“For long we have waged war against the Kenyans in our land, now it’s time to shift the battleground and take the war to their land,” one tweet said.

Shabaab, and the Muslim Youth Center, its official affiliate in Kenya, have repeatedly vowed to attack Kenya for its role in battling Shabaab in Somalia. Nearly one year ago, on Sept. 20, 2012, the Muslim Youth Center threatened attacks throughout all of East Africa, and said its ultimate goal is to raise “the flag of Tawheed high over Kenya and East Africa.”

Similar to Mumbai assault

Today’s attack on the Westgate Mall has some striking similarities to Lashkar-e-Taiba’s multi-pronged attack on various targets in the city of Mumbai at the end of November 2008.

In the Mumbai attack, well-trained and armed Lashkar-e-Taiba fighters fanned out across the city in small teams and attacked civilian targets. Members of the teams attempted to sort out Muslims from non-Muslims, and executed the non-Muslims. Hostages were taken during the Mumbai assault.

Additionally, the Lashkar-e-Taiba fighters were in contact with outside handlers who gave them instructions, advice, and encouragement.
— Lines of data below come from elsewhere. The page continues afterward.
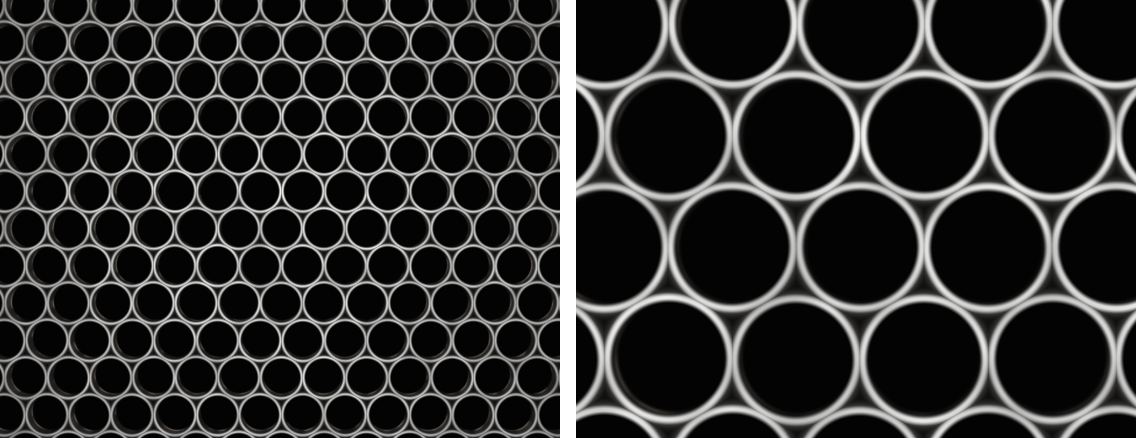
Left: the whole. Right: its middle third, enlarged.
Give the GLSL for this pattern, as a Shadertoy shader.

```glsl
// Stacked steel tubes seen end-on: bright rims, black bores, inner walls opening toward the edges.
#define TUBES_PER_HEIGHT 10.27
#define ROW_STEP 0.874
#define LATTICE_ORIGIN vec2(0.034, -0.223)
#define VIEW_AXIS vec2(0.6, 0.2)
#define RIM_RADIUS 0.478
#define RIM_HALF_WIDTH 0.025
#define FAR_RADIUS 0.436
#define PARALLAX 0.017
#define JITTER 0.012
#define RIM_COLOR vec3(0.83, 0.83, 0.825)
#define WALL_COLOR vec3(0.125, 0.12, 0.115)
#define GLINT_COLOR vec3(0.34, 0.30, 0.27)

float hash(vec2 p) {
    vec3 q = fract(vec3(p.xyx) * 0.1031);
    q += dot(q, q.yzx + 33.33);
    return fract((q.x + q.y) * q.z);
}

float noise(vec2 p) {
    vec2 cell = floor(p), f = fract(p);
    f = f * f * (3.0 - 2.0 * f);
    return mix(mix(hash(cell), hash(cell + vec2(1, 0)), f.x),
               mix(hash(cell + vec2(0, 1)), hash(cell + vec2(1, 1)), f.x), f.y);
}

// Antialiased coverage of a signed distance
float cover(float d, float soft) {
    return 1.0 - smoothstep(-soft, soft, d);
}

// Inside of one tube: q is relative to its mouth, view is the mouth relative to the eye axis
vec3 tubeInterior(vec2 q, vec2 view, float wear, float soft) {
    float farEdge = length(q + view * PARALLAX) - FAR_RADIUS;
    float facing = dot(normalize(q + 1e-4), normalize(view + 1e-4));
    float tilt = smoothstep(0.5, 5.0, length(view));
    float wall = 1.0 - cover(farEdge, soft);
    float lit = smoothstep(0.1, 0.9, facing) * tilt;
    float glint = cover(abs(farEdge - 0.012) - 0.008, soft) * lit;
    vec3 color = WALL_COLOR * wall * mix(0.5, 1.0, lit) * (0.65 + 0.7 * wear);
    return color + GLINT_COLOR * glint * smoothstep(0.2, 0.8, wear);
}

void mainImage(out vec4 fragColor, in vec2 fragCoord) {
    vec2 p = (fragCoord - 0.5 * iResolution.xy) / iResolution.y * TUBES_PER_HEIGHT;
    float soft = 0.018 + 0.5 * TUBES_PER_HEIGHT / iResolution.y;
    float grain = noise(p * 6.0 + 80.0);
    vec2 g = p - LATTICE_ORIGIN;

    vec3 interior = vec3(0.0);
    float rim = 0.0, outside = 1.0;

    // Neighbouring tubes of the staggered rows
    for (int j = -1; j <= 1; j++) {
        float row = floor(g.y / ROW_STEP + 0.5) + float(j);
        float stagger = 0.5 * mod(row, 2.0);
        for (int i = -1; i <= 1; i++) {
            float column = floor(g.x - stagger + 0.5) + float(i);
            vec2 id = vec2(column, row) + 50.0;
            vec2 wobble = vec2(hash(id), hash(id + 17.0)) - 0.5;
            vec2 center = vec2(column + stagger, row * ROW_STEP) + JITTER * wobble;
            vec2 q = g - center;
            float d = length(q);
            float shade = 0.94 + 0.12 * hash(id + 31.0);
            rim = max(rim, shade * cover(abs(d - RIM_RADIUS) - RIM_HALF_WIDTH, soft));
            outside = min(outside, d - RIM_RADIUS - RIM_HALF_WIDTH);
            if (d < RIM_RADIUS)
                interior = tubeInterior(q, center + LATTICE_ORIGIN - VIEW_AXIS, grain, soft);
        }
    }

    // Gaps between tubes fade from grey flanks to a black core
    vec3 gap = vec3(0.30, 0.295, 0.285) * exp(-max(outside, 0.0) / 0.04);
    vec3 color = 0.01 + mix(interior, gap, smoothstep(-soft, soft, outside + RIM_HALF_WIDTH));

    // Rims with uneven polish and softer light toward the borders
    float light = 1.04 - 0.005 * dot(p, p);
    float polish = 0.88 + 0.22 * noise(p * 4.0 + 40.0);
    color = mix(color, RIM_COLOR * light * polish, min(rim, 1.0));

    fragColor = vec4(clamp(color, 0.0, 1.0), 1.0);
}
```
The Mumbai siege lasted for nearly 60 hours before the last attacker was killed.

Also, both the Mumbai and the Nairobi assaults took place outside of active theaters of war, such as Iraq, Syria, Afghanistan, Pakistan, and elsewhere. Al Qaeda, its affiliates, and allies frequently conduct suicide assaults, but the attacks are usually against military, police, and government targets. While Shabaab and the Muslim Youth Center have conducted small-scale bombings and shootings in Kenya, the fighting has largely been confined to the northern border with Somalia.

Today’s attack in Nairobi is the largest in the country since the 1998 bombing at the US Embassy in the Kenyan capital that killed 212 people, including 12 Americans. Al Qaeda executed the 1998 bombing; some of al Qaeda’s top leaders, including Osama bin Laden, Ayman al Zawahiri, and Saif al Adel, were indicted for their roles in ordering and executing the suicide attack.